Sugru would seem to have appeared from nowhere, but is actually the result of over ten years of hard work and perseverance from its inventor Jane Ni Dhulchaointigh, who began her first experiments with the material whilst studying at college and has spent a decade developing the product. Over the intervening years, she has been busy building the team around her, trying to attract investment and hone Sugru (which means ‘play’ in Irish) to become the product that is available today.
Her story in itself is inspiring, from the seeds of the idea, through the highs and lows, the ups and downs until her idea has become and will undoubtedly continue to be used by people all over the world to fix, adapt, hack and mend broken or existing products in inventive ways. To give you an idea, Sugru has been used as a car engine sealant, to send a camera in to space for a school project, on ski poles in the north pole and by a British fencer to personalize his foil during the 2012 Olympic Games.

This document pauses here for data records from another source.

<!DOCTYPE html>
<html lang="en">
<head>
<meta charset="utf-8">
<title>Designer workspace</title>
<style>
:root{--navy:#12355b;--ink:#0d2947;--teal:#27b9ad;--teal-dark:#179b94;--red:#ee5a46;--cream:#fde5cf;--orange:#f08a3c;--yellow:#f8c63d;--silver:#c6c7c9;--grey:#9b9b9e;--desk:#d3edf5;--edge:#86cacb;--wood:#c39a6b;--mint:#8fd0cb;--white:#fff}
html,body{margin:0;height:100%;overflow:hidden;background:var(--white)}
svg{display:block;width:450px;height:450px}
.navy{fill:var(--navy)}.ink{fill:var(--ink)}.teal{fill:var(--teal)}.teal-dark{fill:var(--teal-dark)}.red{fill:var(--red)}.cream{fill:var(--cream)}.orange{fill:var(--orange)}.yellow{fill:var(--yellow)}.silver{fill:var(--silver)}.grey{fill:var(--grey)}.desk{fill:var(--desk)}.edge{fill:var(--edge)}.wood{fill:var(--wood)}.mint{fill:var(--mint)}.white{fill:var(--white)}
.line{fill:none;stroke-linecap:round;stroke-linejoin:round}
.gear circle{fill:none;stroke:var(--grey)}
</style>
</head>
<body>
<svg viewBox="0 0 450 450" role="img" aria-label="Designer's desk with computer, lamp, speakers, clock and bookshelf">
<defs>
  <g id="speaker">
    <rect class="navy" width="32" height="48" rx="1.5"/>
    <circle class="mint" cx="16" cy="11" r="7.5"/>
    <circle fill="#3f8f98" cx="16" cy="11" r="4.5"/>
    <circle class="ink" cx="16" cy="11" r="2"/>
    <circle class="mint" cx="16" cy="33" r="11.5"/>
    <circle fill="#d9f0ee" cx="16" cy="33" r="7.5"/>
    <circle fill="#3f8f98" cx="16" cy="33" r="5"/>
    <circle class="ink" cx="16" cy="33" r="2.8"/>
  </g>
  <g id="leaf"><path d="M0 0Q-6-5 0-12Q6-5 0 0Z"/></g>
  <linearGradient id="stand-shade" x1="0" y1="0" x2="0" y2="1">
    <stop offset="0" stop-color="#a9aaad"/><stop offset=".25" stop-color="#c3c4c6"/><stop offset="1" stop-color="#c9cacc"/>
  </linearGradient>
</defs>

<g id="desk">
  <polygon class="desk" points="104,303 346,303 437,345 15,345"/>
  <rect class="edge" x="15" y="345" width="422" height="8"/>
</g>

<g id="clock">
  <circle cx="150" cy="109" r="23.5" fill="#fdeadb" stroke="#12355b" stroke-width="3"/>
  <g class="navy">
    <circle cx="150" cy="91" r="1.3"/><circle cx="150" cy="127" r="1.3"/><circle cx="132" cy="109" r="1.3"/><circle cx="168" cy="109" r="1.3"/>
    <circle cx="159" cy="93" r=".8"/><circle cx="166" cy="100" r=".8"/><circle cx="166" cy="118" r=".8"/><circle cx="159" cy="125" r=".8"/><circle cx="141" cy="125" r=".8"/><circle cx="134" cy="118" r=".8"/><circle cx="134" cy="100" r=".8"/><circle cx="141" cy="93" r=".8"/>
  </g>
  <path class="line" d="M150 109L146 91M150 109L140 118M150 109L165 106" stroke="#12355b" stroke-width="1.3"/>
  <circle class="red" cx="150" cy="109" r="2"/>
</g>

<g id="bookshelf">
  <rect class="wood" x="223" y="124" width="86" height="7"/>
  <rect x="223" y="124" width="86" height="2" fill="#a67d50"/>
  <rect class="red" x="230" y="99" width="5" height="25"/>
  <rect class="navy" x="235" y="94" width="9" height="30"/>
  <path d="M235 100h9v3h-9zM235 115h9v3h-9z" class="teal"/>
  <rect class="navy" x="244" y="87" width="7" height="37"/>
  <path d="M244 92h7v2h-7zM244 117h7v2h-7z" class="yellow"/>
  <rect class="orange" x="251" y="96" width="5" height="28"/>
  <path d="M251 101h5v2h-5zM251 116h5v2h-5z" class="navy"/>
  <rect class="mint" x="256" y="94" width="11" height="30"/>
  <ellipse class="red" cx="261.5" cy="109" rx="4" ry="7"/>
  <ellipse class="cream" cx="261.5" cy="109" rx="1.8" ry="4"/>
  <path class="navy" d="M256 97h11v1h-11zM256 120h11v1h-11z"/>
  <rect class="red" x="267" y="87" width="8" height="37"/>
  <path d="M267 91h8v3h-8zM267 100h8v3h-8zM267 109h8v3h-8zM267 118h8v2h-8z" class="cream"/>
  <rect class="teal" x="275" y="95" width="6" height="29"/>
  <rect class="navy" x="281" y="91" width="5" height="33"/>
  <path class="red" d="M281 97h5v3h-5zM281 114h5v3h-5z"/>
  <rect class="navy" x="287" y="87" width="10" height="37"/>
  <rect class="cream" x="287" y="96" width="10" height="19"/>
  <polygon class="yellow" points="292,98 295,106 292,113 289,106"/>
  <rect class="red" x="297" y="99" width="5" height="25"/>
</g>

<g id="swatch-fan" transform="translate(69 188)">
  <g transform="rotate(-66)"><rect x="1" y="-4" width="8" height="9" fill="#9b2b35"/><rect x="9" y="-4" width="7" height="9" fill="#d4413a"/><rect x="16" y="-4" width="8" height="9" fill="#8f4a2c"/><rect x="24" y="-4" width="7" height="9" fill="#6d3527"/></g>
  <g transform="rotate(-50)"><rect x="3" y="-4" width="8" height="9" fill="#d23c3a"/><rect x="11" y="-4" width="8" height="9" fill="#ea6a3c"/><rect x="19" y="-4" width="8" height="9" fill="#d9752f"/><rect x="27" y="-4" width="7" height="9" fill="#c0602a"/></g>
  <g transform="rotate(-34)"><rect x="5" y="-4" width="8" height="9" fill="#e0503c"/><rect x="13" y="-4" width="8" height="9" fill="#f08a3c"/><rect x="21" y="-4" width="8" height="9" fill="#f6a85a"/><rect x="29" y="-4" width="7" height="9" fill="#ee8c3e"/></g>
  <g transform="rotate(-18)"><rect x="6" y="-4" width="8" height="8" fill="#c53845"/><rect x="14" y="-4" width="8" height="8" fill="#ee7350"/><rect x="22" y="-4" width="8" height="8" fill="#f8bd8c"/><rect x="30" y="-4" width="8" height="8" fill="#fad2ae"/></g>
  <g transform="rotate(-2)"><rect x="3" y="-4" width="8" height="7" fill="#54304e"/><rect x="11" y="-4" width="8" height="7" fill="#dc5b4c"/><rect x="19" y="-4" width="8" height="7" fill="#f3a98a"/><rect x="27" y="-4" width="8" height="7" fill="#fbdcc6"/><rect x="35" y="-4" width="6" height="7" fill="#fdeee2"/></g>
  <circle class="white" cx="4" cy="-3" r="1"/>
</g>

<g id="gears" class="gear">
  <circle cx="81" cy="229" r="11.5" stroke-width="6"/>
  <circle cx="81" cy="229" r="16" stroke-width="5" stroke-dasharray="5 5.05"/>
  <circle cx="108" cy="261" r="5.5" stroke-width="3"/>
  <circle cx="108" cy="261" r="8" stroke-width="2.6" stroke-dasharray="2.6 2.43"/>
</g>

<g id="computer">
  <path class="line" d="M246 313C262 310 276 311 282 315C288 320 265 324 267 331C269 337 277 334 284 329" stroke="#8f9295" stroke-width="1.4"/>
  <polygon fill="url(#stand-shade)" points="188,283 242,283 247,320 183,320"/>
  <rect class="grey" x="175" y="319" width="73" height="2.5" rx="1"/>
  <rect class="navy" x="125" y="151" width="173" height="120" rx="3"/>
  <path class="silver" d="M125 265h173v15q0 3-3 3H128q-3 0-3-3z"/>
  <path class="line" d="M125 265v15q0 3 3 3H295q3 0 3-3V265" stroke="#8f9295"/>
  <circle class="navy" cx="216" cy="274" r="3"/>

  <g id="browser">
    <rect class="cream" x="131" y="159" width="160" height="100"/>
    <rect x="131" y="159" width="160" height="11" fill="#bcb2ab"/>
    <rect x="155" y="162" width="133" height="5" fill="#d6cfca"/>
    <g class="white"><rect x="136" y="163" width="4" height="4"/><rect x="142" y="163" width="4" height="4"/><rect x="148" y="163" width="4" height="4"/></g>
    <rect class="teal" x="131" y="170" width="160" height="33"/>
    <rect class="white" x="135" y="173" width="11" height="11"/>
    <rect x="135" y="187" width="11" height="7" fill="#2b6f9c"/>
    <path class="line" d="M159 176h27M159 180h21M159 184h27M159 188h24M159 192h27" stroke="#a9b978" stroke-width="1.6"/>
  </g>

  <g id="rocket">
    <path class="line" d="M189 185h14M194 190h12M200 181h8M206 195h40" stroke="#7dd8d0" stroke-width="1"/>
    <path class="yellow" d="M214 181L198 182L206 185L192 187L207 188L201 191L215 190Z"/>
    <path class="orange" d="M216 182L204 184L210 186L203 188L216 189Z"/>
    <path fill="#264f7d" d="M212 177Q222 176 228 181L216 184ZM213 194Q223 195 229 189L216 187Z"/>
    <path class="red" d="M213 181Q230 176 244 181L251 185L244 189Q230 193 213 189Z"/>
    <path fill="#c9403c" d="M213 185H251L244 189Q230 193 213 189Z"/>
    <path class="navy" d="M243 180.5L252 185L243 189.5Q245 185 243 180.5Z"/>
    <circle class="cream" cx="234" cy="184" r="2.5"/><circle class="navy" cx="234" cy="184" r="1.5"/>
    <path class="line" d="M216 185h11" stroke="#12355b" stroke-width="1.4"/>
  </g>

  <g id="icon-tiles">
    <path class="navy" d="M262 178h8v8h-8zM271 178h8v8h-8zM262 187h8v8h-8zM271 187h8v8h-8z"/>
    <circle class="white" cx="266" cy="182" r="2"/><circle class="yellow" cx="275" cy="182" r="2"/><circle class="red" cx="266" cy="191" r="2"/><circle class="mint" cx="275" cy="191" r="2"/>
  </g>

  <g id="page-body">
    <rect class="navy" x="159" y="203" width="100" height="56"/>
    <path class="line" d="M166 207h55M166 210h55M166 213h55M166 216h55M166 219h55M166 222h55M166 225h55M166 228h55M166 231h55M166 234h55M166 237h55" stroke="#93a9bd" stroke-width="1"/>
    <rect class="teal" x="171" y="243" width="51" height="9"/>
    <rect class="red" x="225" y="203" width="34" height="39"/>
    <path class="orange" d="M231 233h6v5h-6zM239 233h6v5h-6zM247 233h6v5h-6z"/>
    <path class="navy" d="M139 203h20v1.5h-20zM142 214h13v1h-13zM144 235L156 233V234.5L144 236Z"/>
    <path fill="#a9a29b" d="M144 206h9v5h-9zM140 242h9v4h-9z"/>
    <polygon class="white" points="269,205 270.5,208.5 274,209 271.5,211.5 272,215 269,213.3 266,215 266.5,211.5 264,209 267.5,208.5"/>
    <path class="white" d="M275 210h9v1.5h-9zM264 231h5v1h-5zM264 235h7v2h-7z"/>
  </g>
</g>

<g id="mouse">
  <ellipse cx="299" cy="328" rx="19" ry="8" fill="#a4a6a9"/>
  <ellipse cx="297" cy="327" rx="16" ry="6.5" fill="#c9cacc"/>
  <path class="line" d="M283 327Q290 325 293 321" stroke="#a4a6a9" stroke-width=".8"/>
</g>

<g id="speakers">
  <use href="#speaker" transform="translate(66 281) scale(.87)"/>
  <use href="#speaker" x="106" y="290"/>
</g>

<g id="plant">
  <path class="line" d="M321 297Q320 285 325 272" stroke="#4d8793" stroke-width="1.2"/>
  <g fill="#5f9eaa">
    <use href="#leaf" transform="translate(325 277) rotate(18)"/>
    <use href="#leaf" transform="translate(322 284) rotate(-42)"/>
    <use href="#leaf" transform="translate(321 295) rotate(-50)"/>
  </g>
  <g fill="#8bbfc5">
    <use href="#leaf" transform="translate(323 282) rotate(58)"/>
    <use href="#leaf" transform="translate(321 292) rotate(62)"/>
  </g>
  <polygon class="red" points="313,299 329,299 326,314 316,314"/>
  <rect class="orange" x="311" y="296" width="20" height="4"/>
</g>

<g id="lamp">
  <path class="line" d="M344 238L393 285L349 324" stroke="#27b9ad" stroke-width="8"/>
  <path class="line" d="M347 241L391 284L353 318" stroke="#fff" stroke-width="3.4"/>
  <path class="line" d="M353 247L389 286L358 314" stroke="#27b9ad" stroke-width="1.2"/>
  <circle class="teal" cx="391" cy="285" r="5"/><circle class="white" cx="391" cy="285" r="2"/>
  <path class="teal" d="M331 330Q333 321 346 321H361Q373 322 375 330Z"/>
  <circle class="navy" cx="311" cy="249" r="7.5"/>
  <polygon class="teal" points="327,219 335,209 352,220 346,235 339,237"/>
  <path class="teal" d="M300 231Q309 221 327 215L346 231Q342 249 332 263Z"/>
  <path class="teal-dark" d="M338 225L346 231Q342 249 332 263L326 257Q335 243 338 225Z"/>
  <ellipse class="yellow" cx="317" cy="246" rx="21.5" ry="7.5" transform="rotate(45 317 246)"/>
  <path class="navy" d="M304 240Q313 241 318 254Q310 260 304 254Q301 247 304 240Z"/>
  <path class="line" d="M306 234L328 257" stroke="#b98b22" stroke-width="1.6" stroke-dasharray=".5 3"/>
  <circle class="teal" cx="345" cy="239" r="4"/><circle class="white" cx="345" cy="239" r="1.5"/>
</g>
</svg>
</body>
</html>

It seems to be quite useful for much more mundane things like sticking shoes together, protecting wires, to hang stuff from, patch bits together, protect fragile things and much, much more.
Because there seems to be no end to what Sugru can be used for, we are in no doubt that it will go from strength to strength and one day we won’t know how we ever managed without it.